That would imply that Facebook is compelling the sheriff’s office to violate Robinson’s First Amendment rights, said LoMonte. “It betrays a lack of complete and thorough understanding of how social media works.”
He added that it also ignores how much local law enforcement agencies now rely on Facebook for basic communication with the public.
“Police agencies will refer you to their Facebook page in the way they used to refer you to press releases 20 or 30 years ago,” LoMonte said. “If you’re not permitted to see that page, you’re losing out on information.”
Robinson’s attorney, JT Morris, argued that comment threads on Facebook posts hosted by government entities are de facto public forums.
“Just like a town hall meeting in the physical world,” he said.
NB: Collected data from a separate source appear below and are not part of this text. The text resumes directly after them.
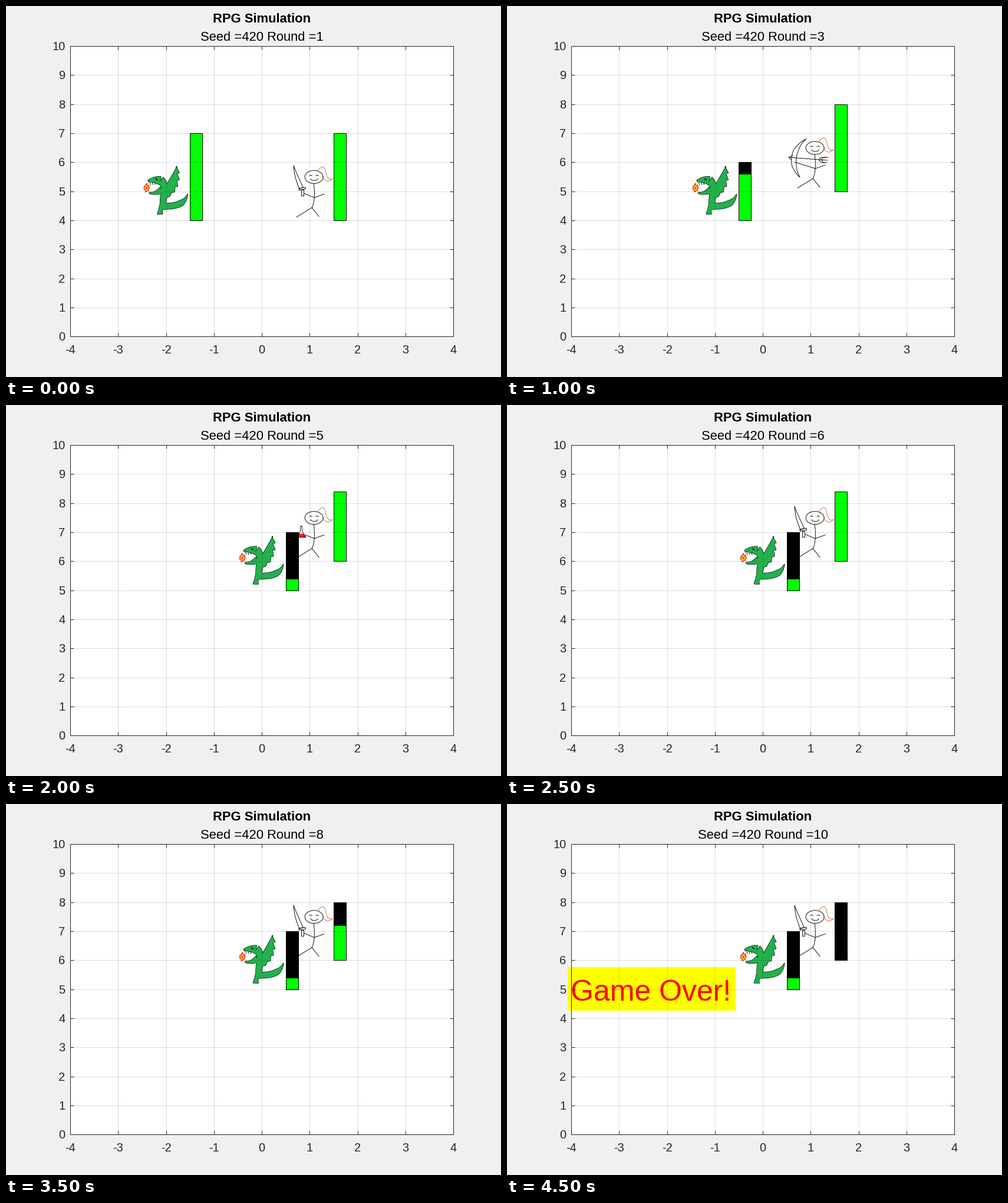
These frames come from a looping animation (840 px wide and 630 px high, 5 s). A matplotlib script:

```python
import numpy as np
import matplotlib.pyplot as plt
from matplotlib.animation import FuncAnimation
from matplotlib.patches import Polygon, Rectangle

W, H, DPI = 840, 630, 100
PX = 72 / DPI
COL, ROW, BAR = 81.25, 49.34, 21
DARK, GREEN, LIME, HAIR = "#262626", "#22b14c", "#00ff00", "#c0714a"
ROUNDS = 10
HERO_HITS = {3: 1.4, 4: -0.8, 6: 1.0, 7: 0.2, 8: 0.6, 9: 0.6}
DRAGON_HITS = {2: 1.4, 3: 1.2}

plt.rcParams["font.family"] = "Liberation Sans"
fig = plt.figure(figsize=(W / DPI, H / DPI), dpi=DPI, facecolor="#f0f0f0")
ax = fig.add_axes([0, 0, 1, 1])
ax.set(xlim=(0, W), ylim=(H, 0))
ax.axis("off")
artists = []


def sx(x):
    return 109 + COL * (x + 4)


def sy(y):
    return 561.4 - ROW * y


def corner(x, y):
    return np.array([sx(x - 0.5) + 0.5, sy(y + 2)])


def curve(*points, n=24):
    """Polynomial curve through a few evenly timed points."""
    k = len(points)
    coeffs = np.polyfit(np.linspace(0, 1, k), np.array(points, float), k - 1)
    t = np.linspace(0, 1, n)
    return np.column_stack([np.polyval(c, t) for c in coeffs.T])


def limb(widths, *points):
    """Closed outline around a curve whose width varies along its length."""
    c = curve(*points)
    d = np.gradient(c, axis=0)
    normal = np.column_stack([-d[:, 1], d[:, 0]]) / np.hypot(*d.T)[:, None]
    w = np.interp(np.linspace(0, 1, len(c)), np.linspace(0, 1, len(widths)), widths)
    side = normal * w[:, None] / 2
    return np.vstack([c + side, (c - side)[::-1], c[:1] + side[:1]])


def arc(x, y, rx, ry, start=0, end=360):
    a = np.radians(np.linspace(start, end, 40))
    return np.column_stack([x + rx * np.cos(a), y + ry * np.sin(a)])


def stroke(o, points, color="black", lw=0.9, z=1):
    p = np.array(points, float) + o
    artists.extend(ax.plot(*p.T, color=color, lw=lw * PX, zorder=z))


def fill(o, points, color, z=1, edge="none", lw=0):
    artists.append(ax.add_patch(Polygon(np.array(points, float) + o, fc=color,
                                        ec=edge, lw=lw * PX, zorder=z)))


def box(x, y, w, h, z, **style):
    artists.append(ax.add_patch(Rectangle((x, y), w, h, zorder=z, **style)))


def draw_bar(x, y, health):
    for height, color in ((2, "black"), (health, LIME)):
        if height > 0.01:
            box(sx(x + 0.5), sy(y + height), BAR, ROW * height, 3,
                fc=color, ec="black", lw=PX, snap=True)


def wing():
    front = curve((39, 42), (50, 23), (59, 7))
    back = curve((59, 7), (61, 27), (56, 45), (43, 59), n=61)
    back[:, 0] += 5 * (np.linspace(0, 5, 61) % 1) - 2.5
    return np.vstack([front, back[1:]])


def draw_flame(o):
    rng = np.random.default_rng(4)
    a = np.linspace(0, 2 * np.pi, 18, endpoint=False)
    r = rng.uniform(0.55, 1.15, a.size)
    ring = np.column_stack([5 * r * np.cos(a), 8 * r * np.sin(a)])
    for scale, color in ((1, "#ed3a2e"), (0.65, "#ffd21e"), (0.3, "#ed3a2e")):
        fill(o + (7, 44), ring * scale, color, 2)


def draw_dragon(x, y):
    o = corner(x, y)
    parts = [
        wing(),
        limb((14, 10, 11, 9), (31, 31), (37, 43), (36, 60), (35, 76)),
        limb((10, 10, 10, 0), (34, 75), (50, 74), (66, 69), (77, 54)),
        limb((9, 6, 9), (34, 74), (31, 81), (30, 88)),
        limb((3, 9, 14), (10, 32), (20, 30), (30, 31)),
        limb((2, 5, 11), (12, 52), (22, 52), (33, 47)),
    ]
    for part in parts:
        fill(o, part, GREEN, 2, "black", 1.3)
    for part in parts:
        fill(o, part, GREEN, 2.1)
    stroke(o, [(23, 28), (25, 30)], lw=1.5, z=2.2)
    for k in range(3):
        stroke(o, [(13 + 4 * k, 35), (14 + 4 * k, 38)], z=2.2)
    draw_flame(o)


def draw_sword(o):
    stroke(o, limb((0, 5, 7), (13, 6), (18, 24), (26, 44)))
    stroke(o, limb((3, 3), (22, 46), (33, 44)))
    stroke(o, limb((4, 4), (28, 47), (28, 57)))
    stroke(o, [(31, 53), (48, 60)])


def draw_bow(o):
    stroke(o, limb((0, 8, 8, 0), (32, 10), (15, 30), (12, 53), (22, 75)))
    stroke(o, [(4, 41), (69, 46)])
    stroke(o, [(10, 38), (3, 41), (7, 45)])
    for x in (54, 58):
        stroke(o, [(x + 12, 41), (x + 4, 41), (x, 45), (x + 4, 50), (x + 10, 50)])
    stroke(o, [(13, 49), (48, 60)])


def draw_potion(o):
    fill(o, limb((9, 15), (26, 52), (26, 58)), "#ed1c24")
    stroke(o, limb((2, 4, 16), (26, 39), (26, 49), (26, 58)))
    stroke(o, [(33, 54), (48, 60)])


def draw_hero(x, y, draw_item):
    o = corner(x, y)
    stroke(o, arc(47.5, 25, 15.5, 11))
    for eye in (42, 53):
        stroke(o, arc(eye, 23, 2, 1, 180, 360))
    stroke(o, arc(48, 28, 6, 3, 0, 180))
    stroke(o, curve((53, 15), (65, 9), (69, 22), (79, 28)), HAIR)
    stroke(o, curve((63, 26), (70, 32), (79, 28)), HAIR)
    stroke(o, curve((47, 36), (48, 60), (44, 77)))
    stroke(o, [(48, 60), (65, 54)])
    stroke(o, [(18, 93), (44, 77), (56, 92)])
    draw_item(o)


def label(x, y, text, size, **style):
    style.setdefault("ha", "center")
    return ax.text(x, y, text, fontsize=size * PX, va="baseline", **style)


def draw_axes():
    left, right, top, bottom = sx(-4), sx(4), sy(10), sy(0)
    ax.add_patch(Rectangle((left, top), right - left, bottom - top, fc="white",
                           ec="none", zorder=0))

    def line(xs, ys, **style):
        ax.plot(xs, ys, color=DARK, lw=PX, zorder=4, snap=True,
                solid_capstyle="butt", **style)

    for x in range(-4, 5):
        p = sx(x)
        line([p, p], [top, bottom], alpha=0.15)
        for edge, inward in ((top, 6), (bottom, -6)):
            line([p, p], [edge, edge + inward])
        label(p, 590, str(x), 20, color=DARK)
    for y in range(11):
        p = sy(y)
        line([left, right], [p, p], alpha=0.15)
        for edge, inward in ((left, 6), (right, -6)):
            line([edge, edge + inward], [p, p])
        label(100.5, p + 7, str(y), 20, color=DARK, ha="right")
    line([left, right, right, left, left], [top, top, bottom, bottom, top])
    label(434.5, 28, "RPG Simulation", 22, weight="bold")


def draw_ending():
    box(103, 277, 285, 74, 3.5, fc="yellow", ec="none")
    artists.append(label(108.5, 334, "Game Over!", 50, color="red", ha="left",
                         zorder=3.6))


def health(hits, i):
    return 3 - sum(loss for when, loss in hits.items() if when <= i)


def update(i):
    while artists:
        artists.pop().remove()
    # The dragon walks right, then up; the hero lunges once and backs away.
    dragon = min(max(i - 3, -2), 0), 4 + (i >= 4)
    hero = int(i != 1), 4 + (i >= 2) + (i >= 4)
    item = draw_bow if i in (1, 2) else draw_potion if i == 4 else draw_sword
    draw_hero(*hero, item)
    draw_dragon(*dragon)
    draw_bar(*hero, health(HERO_HITS, i))
    draw_bar(*dragon, health(DRAGON_HITS, i))
    artists.append(label(434.5, 59, f"Seed =420 Round ={i + 1}", 22))
    if i == ROUNDS - 1:
        draw_ending()
    return artists


draw_axes()
anim = FuncAnimation(fig, update, frames=ROUNDS, init_func=lambda: update(0),
                     interval=500, repeat=True, blit=False)
plt.show()
```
It’ll be up to the 5th Circuit to decide whose argument holds water. The court could decide to bump Robinson’s case back down to the trial court in Dallas, which is what she’s asking them to do. That would mean that the lower court would get a do-over, and a mandate from the 5th Circuit to look more closely at some aspect of the case.
Or, the court could agree with the trial court and dismiss the case. At that point, Robinson might appeal to the U.S. Supreme Court, but there’s no guarantee that the highest court would take it on. But if there are disagreements between the 5th Circuit and 2nd Circuit court decisions, for example — or any at that level — it boosts the likelihood that the Supreme Court will be interested in ruling on the issue, according to First Amendment lawyers.
“The Supreme Court has never addressed the issue of whether government’s use of an interactive social media creates a public forum or not,” said Lyrissa Lidsky, law professor and dean of the University of Missouri School of Law. “The issue is new enough that it hasn’t worked its way through the appellate process to get a statement from a variety of appellate courts or the Supreme Court.”
Various politicians in Texas and around the country have sparked criticism for blocking people on social media. Back in 2011, then-Texas Gov. Rick Perry drew attention for blocking some journalists from his Twitter account. At the time, his spokesperson defended the practice as legal because it was Perry's personal account.
That’s a similar argument to the one President Donald Trump has made in response to a case brought against him last year by seven Twitter users for blocking them from his @realDonaldTrump account. In May, a federal judge in New York ruled that because Trump uses his account for official presidential business, his personal Twitter page qualifies as a public forum. By blocking people he disagreed with, the court said Trump was violating the First Amendment. The Trump administration appealed the case to the 2nd Circuit, and a date for oral arguments has yet to be set.
In a friend-of-the-court brief in support of the plaintiffs in the Trump case, civil liberties group Electronic Frontier Foundation called government use of social media “the rule now, not the exception” that could conceivably become the main form of citizen interaction with government. “As a result,” the group wrote, “members of the public must have a cognizable First Amendment right to receive such otherwise public communications from the government, and to participate in the forums that are created.”
Some courts have sided with government officials in such cases. In Kentucky, Drew Morgan and Mary Hargis sued Governor Matt Bevin for blocking their critical comments on his Facebook page, saying the governor was curbing free speech. The court denied the plaintiffs’ claims, arguing that neither Facebook nor Twitter qualifies as a traditional public forum “necessitating the highest level of scrutiny.”
But cases outside of Texas’ federal court jurisdiction — like the Kentucky case or the Trump Twitter case — won’t be binding in Texas courts unless they make it to the Supreme Court.
A win for Robinson could spark more legal action in Texas. After the ruling in Trump’s Twitter case, state Rep. Briscoe Cain, R-Deer Park, tweeted: “In honor of some liberal NY judge telling @realDonaldTrump he can’t block people on twitter, I will be BLOCKING a lot [sic] liberal trolls today.”